Fortunately, the likes of financiers Paul Capital Healthcare were to hand, willing to pony up emergency cash in exchange for future royalties on Frova in the regular migraine indication. Vernalis' April 2008 deal with Paul Capital brought the biotech a €18.4 million life-line, in the form of a loan, to be re-paid along with hefty interest with 90% of the Frova royalties that Vernalis was receiving from European commercialization partner Menarini.

After a good deal more asset-selling and cost-slashing, Vernalis staggered back to life. Ex-Acambis CEO Ian Garland took the reins in late 2008, creating a new management team around him.

So today, a more confident, nearly-back-on-its-feet Vernalis has agreed to pay Paul $32.57 million (£21 million) to regain 100% of those Frova royalties and wipe the debt off its books. Vernalis is seeking the funds to pay Paul off via a placing and open offer, designed to raise about £28.5 million after expenses. (The royalties would have gradually come back to Vernalis, according to a sales-linked formula, but not for another 3-4 years, and only if sales reached a certain level.)

Paul Capital, of course, has done well out of Vernalis' troubles. For starters, it charged a cheeky 42% or so interest on its initial loan--over which troubled Vernalis, with no option at the time of raising money from the disgruntled capital markets, would have had little negotiating power. Second, the financing group has nearly doubled its money in under two years--an ultra-fast return which likely helped the deal meet Paul's required internal return hurdle. "Paul Capital was under no obligation to do the [second] deal," explains Vernalis' CFO David Mackney, "and initially they didn't want to," he adds.

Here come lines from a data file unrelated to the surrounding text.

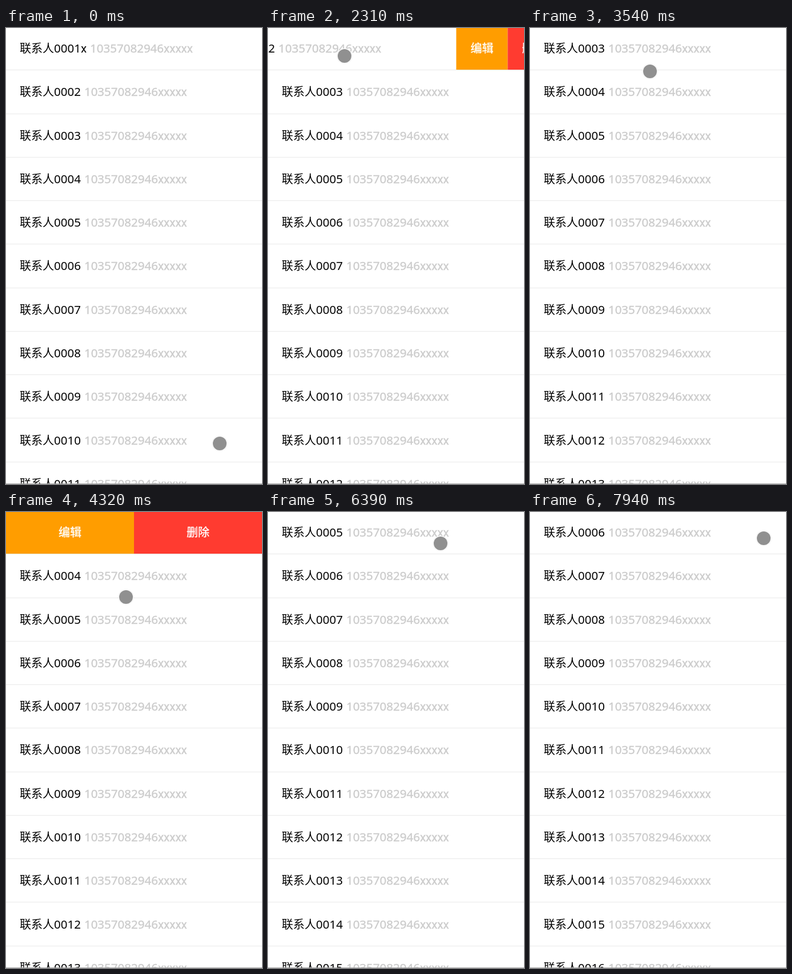
An HTML page with a canvas that plays this animation: 448 by 799 pixels, repeating every 8000 ms.

```html
<!DOCTYPE html>
<html lang="zh">
<head>
<meta charset="utf-8">
<style>
html, body { margin: 0; width: 100%; height: 100%; overflow: hidden; background: #fff; }
canvas { display: block; }
</style>
</head>
<body>
<canvas id="stage" width="448" height="799"></canvas>
<script>
const W = 448, H = 799, LOOP = 8000, STEP = 77;
const ROW = 76.28, LINE = 73.25, TOP_H = 73, BASE = 43, BUTTON = 90;
const DRAG = 460, TRAVEL = 231;
const CJK = '300 20px "Noto Sans CJK SC", "Noto Sans CJK", sans-serif';
const DIGITS = '20.5px "Noto Sans", "Open Sans", sans-serif';
const LETTERS = '20.5px Roboto, sans-serif';
const PHONE = '10357082946';
const ctx = document.getElementById('stage').getContext('2d');

// Each swipe grabs the top row at (x, y), pulls it by dx or dy, and ends in its removal.
// close: the row springs back before that; tap: time and place of the pointer's next stop.
const swipes = [
  { at: 940, x: 14, y: 58, dx: 196.4, dy: 0, remove: 1694 },
  { at: 2007, x: 252.5, y: 49, dx: -180, dy: 0, remove: 3157, tap: [2926, 403, 45] },
  { at: 3542, x: 210, y: 76, dx: 0, dy: TOP_H, close: 4466, remove: 4620 },
  { at: 5110, x: 264, y: 62, dx: 0, dy: -TOP_H, remove: 5852, tap: [5800, 336, 40] },
  { at: 6391, x: 302, y: 55, dx: -180, dy: 0, remove: 7623, tap: [7161, 420, 33] }
];

// Where the pointer stops outside the swipes: time, x, y
const stops = [[0, 374, 728], [231, 210, 70], [539, 63, 44], [7931, 409, 46]];
for (const { at, x, y, dx, dy, tap } of swipes) {
  stops.push([at, x, y], [at + DRAG, x + dx, y + dy]);
  if (tap) stops.push(tap);
}
stops.sort((a, b) => a[0] - b[0]);

const clamp = p => Math.min(1, Math.max(0, p));
const mix = (a, b, p) => a + (b - a) * p;
const pull = (swipe, t) => clamp((t - swipe.at) / DRAG);

function pointerAt(t) {
  const held = swipes.find(s => t >= s.at && t < s.at + DRAG);
  if (held) {
    const p = pull(held, t);
    return [held.x + held.dx * p, held.y + held.dy * p];
  }
  const i = stops.findIndex(s => s[0] > t);
  if (i < 0) return stops[stops.length - 1].slice(1);
  const [from, x0, y0] = stops[i - 1], [to, x1, y1] = stops[i];
  const begin = Math.max(from, to - TRAVEL);
  const p = clamp((t - begin) / (to - begin));
  return [mix(x0, x1, p), mix(y0, y1, p)];
}

// Draws a piece of text and returns where the next one starts
function run(text, font, x, y, weight = 0) {
  ctx.font = font;
  ctx.fillText(text, x, y);
  if (weight) {
    ctx.lineWidth = weight;
    ctx.strokeText(text, x, y);
  }
  return x + ctx.measureText(text).width;
}

function contact(n, x, y) {
  ctx.fillStyle = '#000';
  x = run('联系人', CJK, x + 24, y);
  x = run(String(n).padStart(4, '0'), DIGITS, x, y);
  if (n === 1) x = run('x', LETTERS, x, y);
  ctx.fillStyle = ctx.strokeStyle = '#ccc';
  x = run(PHONE, DIGITS, x + 6, y, 0.4);
  run('xxxxx', LETTERS, x, y, 0.4);
}

function buttons(x, y, width) {
  [['编辑', '#ff9d00'], ['删除', '#ff3b30']].forEach(([label, color], i) => {
    const left = x + i * width;
    ctx.fillStyle = color;
    ctx.fillRect(left, y, width, TOP_H);
    ctx.fillStyle = ctx.strokeStyle = '#fff';
    run(label, CJK, left + width / 2 - 20, y + BASE, 0.4);
  });
}

function topRow(n, dx, dy) {
  ctx.save();
  ctx.beginPath();
  ctx.rect(0, 0, W, TOP_H);
  ctx.clip();
  contact(n, dx, BASE + dy);
  if (dx) buttons(dx > 0 ? dx - 2 * BUTTON : W + dx, 0, BUTTON);
  if (dy) buttons(0, Math.round(dy > 0 ? dy - TOP_H : TOP_H + dy), W / 2);
  ctx.restore();
}

function disc(x, y, r, color) {
  ctx.fillStyle = color;
  ctx.beginPath();
  ctx.arc(x, y, r, 0, 2 * Math.PI);
  ctx.fill();
}

function draw(now) {
  const t = Math.floor((now % LOOP + 4) / STEP) * STEP;
  const removed = swipes.filter(s => t >= s.remove).length;
  const first = removed + 1;
  ctx.fillStyle = '#fff';
  ctx.fillRect(0, 0, W, H);
  for (let i = 0; i < 11; i++) {
    if (i) contact(first + i, 0, Math.round(BASE + i * ROW));
    ctx.fillStyle = '#e9e9e9';
    ctx.fillRect(0, Math.round(LINE + i * ROW), W, 1);
  }

  const swipe = swipes[removed];
  const p = swipe && t < (swipe.close || swipe.remove) ? pull(swipe, t) : 0;
  topRow(first, p ? swipe.dx * p : 0, p ? swipe.dy * p : 0);

  ctx.fillStyle = '#aaa';
  ctx.fillRect(0, H - 1, W, 1);

  const [x, y] = pointerAt(t);
  disc(x, y, 13.6, '#e4e4e4');
  disc(x, y, 13.2, '#fff');
  disc(x, y, 12, '#909090');
}

const start = performance.now();
function tick() {
  draw(performance.now() - start);
  requestAnimationFrame(tick);
}
tick();
</script>
</body>
</html>
```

But Vernalis' new management didn't want, either, to miss out on the growth of one of its assets--Frova's sales were up 15% in 2009, to €32.4 million. And the last thing it needed, as a cash-burning biotech, was heavy debt on its books (although as Mackney admits, Vernalis wouldn't likely exist today if it wasn't for that initial Paul transaction). This deal, with the placing, eliminates Vernalis' debt, reduces its cash burn (since it doesn't have to hand money over to Paul anymore) and extends its cash runway beyond 2012, potentially for as long as four years.

As for dilution: who cares? This is a company starting from scratch, whose original investors have already lost out, but whose newer backers may have something to gain, if all goes to plan. Besides, UK pre-emption laws mean existing shareholders can avoid dilution if they want by putting up more money; Vernalis' existing major shareholder, Invesco, has agreed to increase its holding to up to 46% of issued share capital by subscribing to two thirds of the offer.

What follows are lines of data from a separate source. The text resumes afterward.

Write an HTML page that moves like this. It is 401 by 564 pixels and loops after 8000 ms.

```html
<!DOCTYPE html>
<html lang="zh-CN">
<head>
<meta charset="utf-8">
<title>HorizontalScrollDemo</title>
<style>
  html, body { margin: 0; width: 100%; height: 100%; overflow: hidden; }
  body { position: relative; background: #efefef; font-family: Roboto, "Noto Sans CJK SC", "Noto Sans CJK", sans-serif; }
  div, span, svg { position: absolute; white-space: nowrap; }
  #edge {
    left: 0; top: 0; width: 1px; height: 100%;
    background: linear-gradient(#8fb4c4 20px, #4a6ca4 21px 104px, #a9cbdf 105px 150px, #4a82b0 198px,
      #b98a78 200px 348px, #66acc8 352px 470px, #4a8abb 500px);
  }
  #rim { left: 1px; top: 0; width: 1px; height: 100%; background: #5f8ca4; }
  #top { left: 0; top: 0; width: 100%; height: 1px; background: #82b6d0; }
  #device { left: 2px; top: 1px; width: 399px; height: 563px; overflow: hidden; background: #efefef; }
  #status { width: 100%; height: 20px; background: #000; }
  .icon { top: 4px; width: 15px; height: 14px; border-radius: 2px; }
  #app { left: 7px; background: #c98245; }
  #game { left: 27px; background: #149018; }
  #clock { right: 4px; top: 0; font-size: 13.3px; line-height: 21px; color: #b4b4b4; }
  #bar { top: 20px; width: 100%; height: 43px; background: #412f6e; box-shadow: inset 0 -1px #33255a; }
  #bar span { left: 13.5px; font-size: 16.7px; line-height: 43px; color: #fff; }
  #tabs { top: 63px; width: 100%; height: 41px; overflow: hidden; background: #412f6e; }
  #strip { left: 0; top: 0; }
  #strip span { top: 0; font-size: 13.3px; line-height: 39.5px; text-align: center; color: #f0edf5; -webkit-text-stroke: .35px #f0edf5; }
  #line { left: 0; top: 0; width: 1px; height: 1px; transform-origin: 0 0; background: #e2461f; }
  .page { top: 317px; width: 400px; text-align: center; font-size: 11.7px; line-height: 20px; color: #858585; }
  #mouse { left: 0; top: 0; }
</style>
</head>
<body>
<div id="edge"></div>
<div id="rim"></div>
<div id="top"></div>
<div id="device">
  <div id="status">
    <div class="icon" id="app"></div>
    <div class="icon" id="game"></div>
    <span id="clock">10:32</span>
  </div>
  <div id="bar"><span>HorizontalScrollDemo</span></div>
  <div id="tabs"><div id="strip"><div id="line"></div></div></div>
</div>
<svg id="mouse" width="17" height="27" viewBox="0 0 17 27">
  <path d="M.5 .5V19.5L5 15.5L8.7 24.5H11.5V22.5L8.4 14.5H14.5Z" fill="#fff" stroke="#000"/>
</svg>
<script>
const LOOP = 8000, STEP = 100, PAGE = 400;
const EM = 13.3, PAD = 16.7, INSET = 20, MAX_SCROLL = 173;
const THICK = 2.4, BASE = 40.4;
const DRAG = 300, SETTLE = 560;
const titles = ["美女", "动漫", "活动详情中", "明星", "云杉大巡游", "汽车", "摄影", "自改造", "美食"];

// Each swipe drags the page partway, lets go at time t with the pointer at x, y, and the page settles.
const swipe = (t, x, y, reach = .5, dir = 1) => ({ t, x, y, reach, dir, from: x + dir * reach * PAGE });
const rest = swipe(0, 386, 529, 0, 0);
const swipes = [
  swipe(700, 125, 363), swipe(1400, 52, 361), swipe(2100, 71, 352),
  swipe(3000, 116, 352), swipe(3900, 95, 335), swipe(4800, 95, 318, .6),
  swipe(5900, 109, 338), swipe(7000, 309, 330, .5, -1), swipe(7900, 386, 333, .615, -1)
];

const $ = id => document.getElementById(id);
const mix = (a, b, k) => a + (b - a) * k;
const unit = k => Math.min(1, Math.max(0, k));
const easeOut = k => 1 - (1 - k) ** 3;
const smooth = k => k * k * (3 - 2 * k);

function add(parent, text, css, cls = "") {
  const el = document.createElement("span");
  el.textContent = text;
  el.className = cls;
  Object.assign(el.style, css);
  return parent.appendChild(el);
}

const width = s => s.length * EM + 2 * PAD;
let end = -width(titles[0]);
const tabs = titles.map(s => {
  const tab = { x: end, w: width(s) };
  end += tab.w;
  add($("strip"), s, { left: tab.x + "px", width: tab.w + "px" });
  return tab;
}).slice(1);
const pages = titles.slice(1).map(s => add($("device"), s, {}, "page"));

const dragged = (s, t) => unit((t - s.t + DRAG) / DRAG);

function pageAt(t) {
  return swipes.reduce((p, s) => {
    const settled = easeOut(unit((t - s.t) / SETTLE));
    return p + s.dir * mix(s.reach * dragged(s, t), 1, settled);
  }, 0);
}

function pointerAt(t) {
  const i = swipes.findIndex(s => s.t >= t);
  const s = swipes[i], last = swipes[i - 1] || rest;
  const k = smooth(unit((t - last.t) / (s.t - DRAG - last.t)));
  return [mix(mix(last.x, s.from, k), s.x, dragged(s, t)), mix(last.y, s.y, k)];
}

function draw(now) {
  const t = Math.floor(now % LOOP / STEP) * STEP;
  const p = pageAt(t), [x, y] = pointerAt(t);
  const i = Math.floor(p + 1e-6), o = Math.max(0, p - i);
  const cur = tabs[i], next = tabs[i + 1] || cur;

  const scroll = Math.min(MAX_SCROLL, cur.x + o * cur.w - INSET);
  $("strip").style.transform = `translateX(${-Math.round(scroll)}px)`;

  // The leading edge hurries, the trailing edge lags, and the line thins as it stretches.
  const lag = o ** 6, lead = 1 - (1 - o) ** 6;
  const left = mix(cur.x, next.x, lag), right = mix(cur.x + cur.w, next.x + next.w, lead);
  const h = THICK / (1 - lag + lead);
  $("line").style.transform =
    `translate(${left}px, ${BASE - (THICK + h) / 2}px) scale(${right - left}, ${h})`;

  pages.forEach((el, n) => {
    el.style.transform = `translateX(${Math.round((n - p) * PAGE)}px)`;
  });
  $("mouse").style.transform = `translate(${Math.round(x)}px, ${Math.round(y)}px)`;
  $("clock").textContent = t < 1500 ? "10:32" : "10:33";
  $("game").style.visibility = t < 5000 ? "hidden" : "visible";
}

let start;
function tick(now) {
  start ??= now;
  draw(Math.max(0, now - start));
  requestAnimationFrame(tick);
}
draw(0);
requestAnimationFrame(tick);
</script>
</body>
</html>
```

Vernalis plans to use most of the remainder of the placing proceeds (about £7, by our calculation) to invest in its own pipeline and/or to seize in-licensing or acquisition opportunities. Such a move would reduce the firm's cash runway, sure. But although having an enormous runway is a nice story, particularly amid the rest of the UK's rather shaky biotech sector, it's not really the point of the business, is it?

image by flickrer Artysmokes used under a creative commons license